The amount of light that falls through the lens can be regulated with the shutter. But we must keep in mind that changing the shutter also changes the depth of field of the lens. For example: if we decide that we want a shallow depth of field and we are shooting with an open shutter, we can adjust the amount of light with ND filters (neutral density). These filters don’t affect the colour, but reduce the amount of light that passes through them. Most video cameras already have some of those filters built in. Usually, we can additionally place them in front of the lens.
We can also regulate the exposure by changing the amount of exposure time. The usual time of light exposure while filming 25 frames per second is 1/50 of a second. Using the SHUTTER setting, we can shorten or prolong the time depending on the need. For example: if we are filming fast moving objects, normal exposure time will produce unsharp images on single frames. The filmed object will also be unsharp (motion blur). By shortening the exposure time (e.g. 1/500 or 1/1000), fast moving objects will be sharper (e.g. in sport situations and similar).
When filming, we come across different light sources in different colours. A sunny day, a cloudy sky, sunrise, sunset, incandescent light bulbs, fluorescent lamps, LED, etc. Each of these sources has a different colour temperature measured in Kelvins. For example, the colour temperature of a candle is around 1000 K, an incandescent light bulb is between 2000 and 3000 K, sunlight at noon is between 5000 and 6000 K, a cloudy sky is around 7000 K… Lower values of colour temperature represent warm (red, orange, yellow) tones, higher values stand for cold tones (green, blue…). As we know, we look with our eyes but see with our brains. The signal, which comes to the brain from the retina, is analysed in different brain centres. Among other things, the brain subconsciously carries out the process of white balancing. For example: a piece of white paper always looks white to us in all colour temperatures.

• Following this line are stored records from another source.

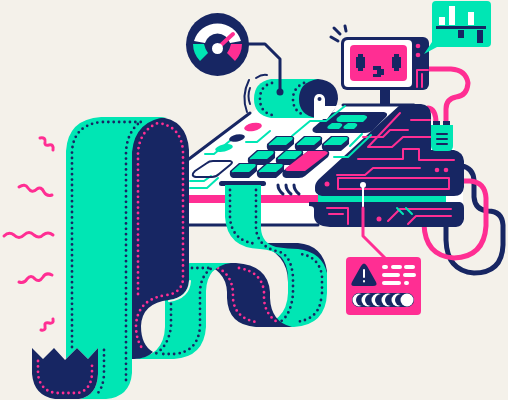
<!DOCTYPE html>
<html lang="en">
<head>
<meta charset="utf-8">
<title>Cash register robot</title>
<style>
:root{--paper:#f4f1ea;--navy:#172663;--pink:#ff2e93;--mint:#00e6b4;--white:#fff}
html,body{margin:0;overflow:hidden;background:var(--paper)}
svg{display:block;width:508px;height:400px;background:var(--paper)}
.navy{fill:var(--navy)}.pink{fill:var(--pink)}.mint{fill:var(--mint)}.white{fill:var(--white)}
.line{fill:none;stroke-linecap:round;stroke-linejoin:round;stroke-width:2}
.s-navy{stroke:var(--navy)}.s-pink{stroke:var(--pink)}.s-mint{stroke:var(--mint)}.s-white{stroke:var(--white)}.s-paper{stroke:var(--paper)}
.bold{stroke-width:3}.heavy{stroke-width:4}.cable{stroke-width:5}
.dots{fill:none;stroke-width:2.8;stroke-linecap:round;stroke-dasharray:0 5.4}
</style>
</head>
<body>
<svg viewBox="0 0 508 400" role="img" aria-label="A cash register with a robot face prints a long curling receipt">
<defs>
<g id="key">
<path class="navy" d="M0 8 9 0H25Q28 1 27 4V8L19 15H3Q-1 14 0 8Z"/>
<path class="mint" d="M2 8 10 1H24Q27 1 25 4L19 9H4Q1 10 2 8Z"/>
</g>
<g id="coin"><circle class="white" r="6.500"/><circle class="navy" cx="3" r="6"/></g>
</defs>

<g id="cables" class="line cable">
<path class="s-navy" d="M462 166Q473 168 474 180V197Q475 210 488 211Q502 211 503 225V245Q502 273 474 273Q447 271 446 240V224"/>
<path class="s-pink" d="M462 181H470Q485 182 486 198V226Q484 257 454 258Q425 256 424 224"/>
<path class="s-pink" d="M426 69H451Q466 70 468 83Q467 96 456 97Q446 99 446 109V123"/>
<path class="s-pink" d="M428 108Q436 109 436 123"/>
</g>

<g id="register-body">
<path class="white" d="M189 159 262 105H420L463 160V225H189Z"/>
<path class="line bold s-navy" d="M189 159 250 113M343 105H414M189 225H318"/>
<path class="pink" d="M189 195H318V203H189Z"/>
<path class="mint" d="M318 194H446V202H318Z"/>
<path class="navy" d="M309 202H460Q464 203 464 208V219Q463 226 456 227H330Q314 226 314 216V209Q314 206 309 206Z"/>
<path class="navy" d="M401 104H421Q430 105 431 114V150H454Q463 152 464 161V187Q463 196 454 196H322Q314 195 315 187Q315 183 319 179Z"/>
<g class="line s-pink">
<path d="M400 113 368 147H392L403 137H431M358 159H403V149H419V160H431M431 160H454M337 175H365L373 168H420M363 137H383L390 130H408M411 120H430"/>
<path d="M338 178H449V189H338Z"/>
<path d="M327 208H348V224M329 214H343M388 221 400 209H451M408 224 416 216H451"/>
</g>
<path class="line s-mint" d="M397 208 403 214M406 208 412 214"/>
<circle class="pink" cx="327" cy="184" r="2.500"/><circle class="pink" cx="379" cy="219" r="2.500"/>
<circle class="pink" cx="437" cy="170" r="2.300"/><circle class="pink" cx="446" cy="170" r="2.300"/>
</g>

<g id="control-panel">
<path class="navy" d="M313 128 329 114Q332 112 336 112H384Q389 113 386 117L373 130Q370 133 365 133H316Q311 132 313 128Z"/>
<path class="mint" d="M337 118 341 115H364Q369 116 366 119L363 122H340Q335 122 337 118ZM328 126 332 123H340Q344 124 341 127L339 129H330Q326 129 328 126ZM344 126 348 123H355Q359 124 356 127L354 129H346Q342 129 344 126Z"/>
<path class="line s-mint" d="M345 106 326 121H310L292 136M371 135 348 157H334M362 134 350 146M270 131 257 142H246M232 139 214 154H205M190 181H204L211 176M190 188H207L218 178"/>
<ellipse class="pink" cx="253" cy="127" rx="9" ry="4" transform="rotate(-12 253 127)"/>
<ellipse class="navy" cx="237" cy="138" rx="8" ry="3.500" transform="rotate(-12 237 138)"/>
<ellipse class="mint" cx="224" cy="148" rx="9" ry="3.500" transform="rotate(-12 224 148)"/>
<path class="line s-navy" d="M195 171 207 163Q209 161 213 161H230Q234 162 230 165L219 174Q216 177 212 177H196Q190 176 195 171Z"/>
<use href="#key" x="267" y="136"/><use href="#key" x="295" y="136"/><use href="#key" x="322" y="136"/>
<use href="#key" x="248" y="150"/><use href="#key" x="276" y="150"/>
<use href="#key" x="230" y="163"/><use href="#key" x="257" y="163"/>
<path class="navy" d="M283 171 309 150H327Q331 152 328 157L305 176Q303 178 299 178H286Q281 177 283 171Z"/>
<path class="pink" d="M286 168 308 151H325Q330 152 326 155L305 171H288Q284 171 286 168Z"/>
<path class="line bold s-navy" d="M278 185Q278 190 283 194M286 185Q286 190 291 194M294 185Q294 190 299 194"/>
<rect class="navy" x="219" y="181" width="47" height="5" rx="2.500"/>
</g>

<g id="paper-roll">
<path class="line s-navy" d="M249 80Q241 96 247 112M256 78Q262 74 267 75M250 88Q247 96 250 104"/>
<path class="mint" d="M271 79H318V118H271Q254 115 254 99Q254 82 271 79Z"/>
<path class="navy" d="M318 79Q338 81 338 99Q337 110 326 118H316Q299 115 299 99Q299 82 318 79Z"/>
<path class="white" d="M314 119V99Q315 94 319 94Q324 94 325 99V106H337L327 119Z"/>
<circle class="navy" cx="319.500" cy="99" r="2"/>
<path class="dots s-navy" d="M272 83Q260 86 260 99Q260 112 272 115M304 83Q293 88 293 99Q293 111 304 115"/>
</g>

<g id="gauge">
<path class="line bold s-navy" d="M246 44H265L280 59V92"/><circle class="navy" cx="280" cy="92" r="3.500"/>
<circle class="navy" cx="217.500" cy="44.500" r="31.500"/>
<path class="white" d="M194 41A24.500 24.500 0 0 1 241 41L230 43A13 13 0 0 0 205 43Z"/>
<path class="mint" d="M193 44A25 25 0 0 0 200 61L208 53Q205 49 204 44Z"/>
<path class="pink" d="M242 44A25 25 0 0 1 235 61L227 53Q230 49 231 44Z"/>
<path class="line heavy s-pink" d="M221 45 233 34"/>
<circle class="white" cx="217.500" cy="48.500" r="5.500"/>
</g>

<g id="robot-screen">
<path class="line bold s-navy" d="M331 37 338 41M334 28 340 34M345 26 346 31"/>
<path class="navy" d="M380 87H390V105H380Z"/>
<rect class="navy" x="341" y="37" width="88" height="53" rx="6"/>
<rect class="white" x="344" y="40" width="68" height="47" rx="4"/>
<rect class="pink" x="350" y="45" width="57" height="36" rx="4"/>
<path class="navy" d="M358 54H363V57H365V68H363V71H358V68H356V57H358ZM394 54H399V57H401V68H399V71H394V68H392V57H394ZM373 66H381V69H384V75H381V77H373V74H377V70H373Z"/>
<circle class="pink" cx="418" cy="46" r="2.300"/><circle class="pink" cx="418" cy="55" r="2.300"/>
<path class="line s-pink" d="M417 87V70H428M422 87V74"/>
</g>

<g id="chart-bubble">
<path class="mint" d="M436 1H487Q491 1 491 5V43Q491 47 487 47H437L424 54 432 42V5Q432 1 436 1Z"/>
<path class="white" d="M439 17H445V25H439ZM449 6H455V25H449ZM468 12H474V25H468Z"/>
<path class="navy" d="M436 26H486V29H436ZM458 30H464V38H458ZM477 30H483V43H477Z"/>
</g>

<g id="plug">
<path class="navy" d="M433 121H440V127H433ZM443 121H450V127H443Z"/>
<path class="mint" d="M431 125H453V146Q453 151 448 151H436Q431 151 431 146Z"/>
<path class="line s-navy" d="M437 134H447M437 139H447M437 144H447"/>
</g>

<g id="alert-card">
<path class="line s-white" d="M363 185V207"/><path class="line bold s-pink" d="M363 208V236L385 258"/>
<circle class="white" cx="363" cy="185" r="3"/>
<rect class="pink" x="346" y="257" width="75" height="58" rx="4"/>
<path class="navy" d="M361 266Q364 261 367 266L376 282Q378 286 373 286H354Q350 286 352 282Z"/>
<path class="line s-white" d="M364 270V277M364 281V281.500"/>
<path class="line heavy s-white" d="M384 267H386M393 267H400M406 267H413M384 275H398M405 275H414M384 283H399M406 283H407"/>
<rect class="navy" x="352" y="293" width="62" height="14" rx="7"/>
<use href="#coin" x="359" y="300"/><use href="#coin" x="368" y="300"/><use href="#coin" x="378" y="300"/><use href="#coin" x="388" y="300"/><use href="#coin" x="398" y="300"/>
<circle class="white" cx="407" cy="300" r="6.500"/>
</g>

<g id="receipt">
<g id="strip-from-slot">
<path class="navy" d="M256 243H298Q323 245 327 271V282H288Q288 253 256 243Z"/>
<path class="mint" d="M225 185H261V229Q262 243 276 247Q288 249 298 249Q322 252 327 273V293Q326 325 294 327H252Q287 324 288 293V277Q287 250 260 249Q227 248 225 217Z"/>
<path class="dots s-navy" d="M230 190V218Q232 242 258 244M256 190V229Q258 246 276 251Q291 253 293 277V294Q291 315 280 322M322 293V275Q318 256 300 254M321 300Q318 320 295 322"/>
</g>
<g id="strip-dip">
<path class="navy" d="M200 263H236Q268 265 270 292V298Q271 322 292 327H256Q228 325 227 298V292Q226 269 200 263Z"/>
<path class="dots s-pink" d="M218 268Q232 275 233 293V299Q235 318 256 322M239 268Q262 272 264 292V299Q265 314 277 322"/>
</g>
<g id="strip-bend">
<path class="mint" d="M190 263H231Q207 266 206 291V327Q204 357 174 359H134Q164 356 165 327V291Q167 267 190 263Z"/>
<path class="dots s-navy" d="M171 304V327Q168 347 155 354M192 268H212Q201 275 200 291V327Q198 352 174 354H160"/>
</g>
<g id="strip-back">
<path class="navy" d="M132 117H158Q187 119 189 150V280Q188 297 169 300Q142 303 141 326Q141 345 153 352Q146 359 134 359H132Z"/>
<path class="line s-paper" d="M190 281Q189 298 169 301"/>
<path class="dots s-pink" d="M138 294V152Q140 130 158 123Q181 126 183 151V280Q181 293 167 295Q137 299 136 326Q136 341 144 351"/>
</g>
<g id="strip-front">
<path class="mint" d="M101 117H167Q135 120 132 152V373Q130 397 106 399H79Q97 396 98 374V348L88 359 77 348 66 359V151Q68 119 101 117Z"/>
<path class="dots s-navy" d="M72 347V151Q74 125 101 122H142M126 380V152Q127 133 139 123M104 350V375Q103 388 97 394"/>
</g>
<g id="torn-end">
<path class="navy" d="M32 348 43 359 54 348 65 360 77 348 88 359 98 348V374Q97 396 79 399H55Q34 396 32 374Z"/>
<path class="dots s-pink" d="M38 361V374Q40 391 56 393H78Q91 390 92 374V362"/>
</g>
</g>

<g id="noise-waves" class="line bold s-pink">
<path d="M40 138Q46 137 45 142Q44 146 49 145Q54 144 53 150"/>
<path d="M19 187Q25 183 28 188Q32 194 37 189Q41 186 44 192Q47 197 52 195"/>
<path d="M4 236Q9 231 14 235Q19 240 24 235Q29 230 34 235Q39 239 43 235Q48 231 53 235"/>
<path d="M19 282Q24 284 27 279Q31 274 35 279Q39 283 43 277Q46 272 52 275"/>
<path d="M41 330Q46 331 45 326Q44 322 49 323Q54 324 53 319"/>
</g>
</svg>
</body>
</html>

This doesn’t apply in the case of filming with a video camera. We can manually adjust the camera to the desired colour temperature. The colour temperature of a given light can be measured on a piece of white paper or by using the automatic setting of white balance found in most modern cameras. The two basic standards are 3200 K (tungsten) for artificial light and 5600 K for daylight. Different camera models offer more possibilities, e.g. 4000 K for shooting with the light of fluorescent lamps (known as neon lamps), 7000 K for filming in the shadow, etc. If the camera is set to the same colour temperature as that of the light in which we are shooting, the white on the image will be white and all colours will reproduce properly. If the white balance is set to a different value than the colour temperature of the light, the whiteness and colour tones will move to the warm or cold area of the light spectrum. If the camera is set to a lower colour temperature value than that of the light with which we are shooting, the picture will attain colder (bluish) tones and inversely, if the camera is set to a higher colour temperature value than that of the light in which we are shooting, the picture will acquire warmer (red, orange) tones. Besides the technical correctness, white balance also enables different colour deviations which can present a unique stylisation. Filming a sunset with a technically correct white balance setting will rob us of the colourfulness of this atmospheric phenomenon, which might not be desirable.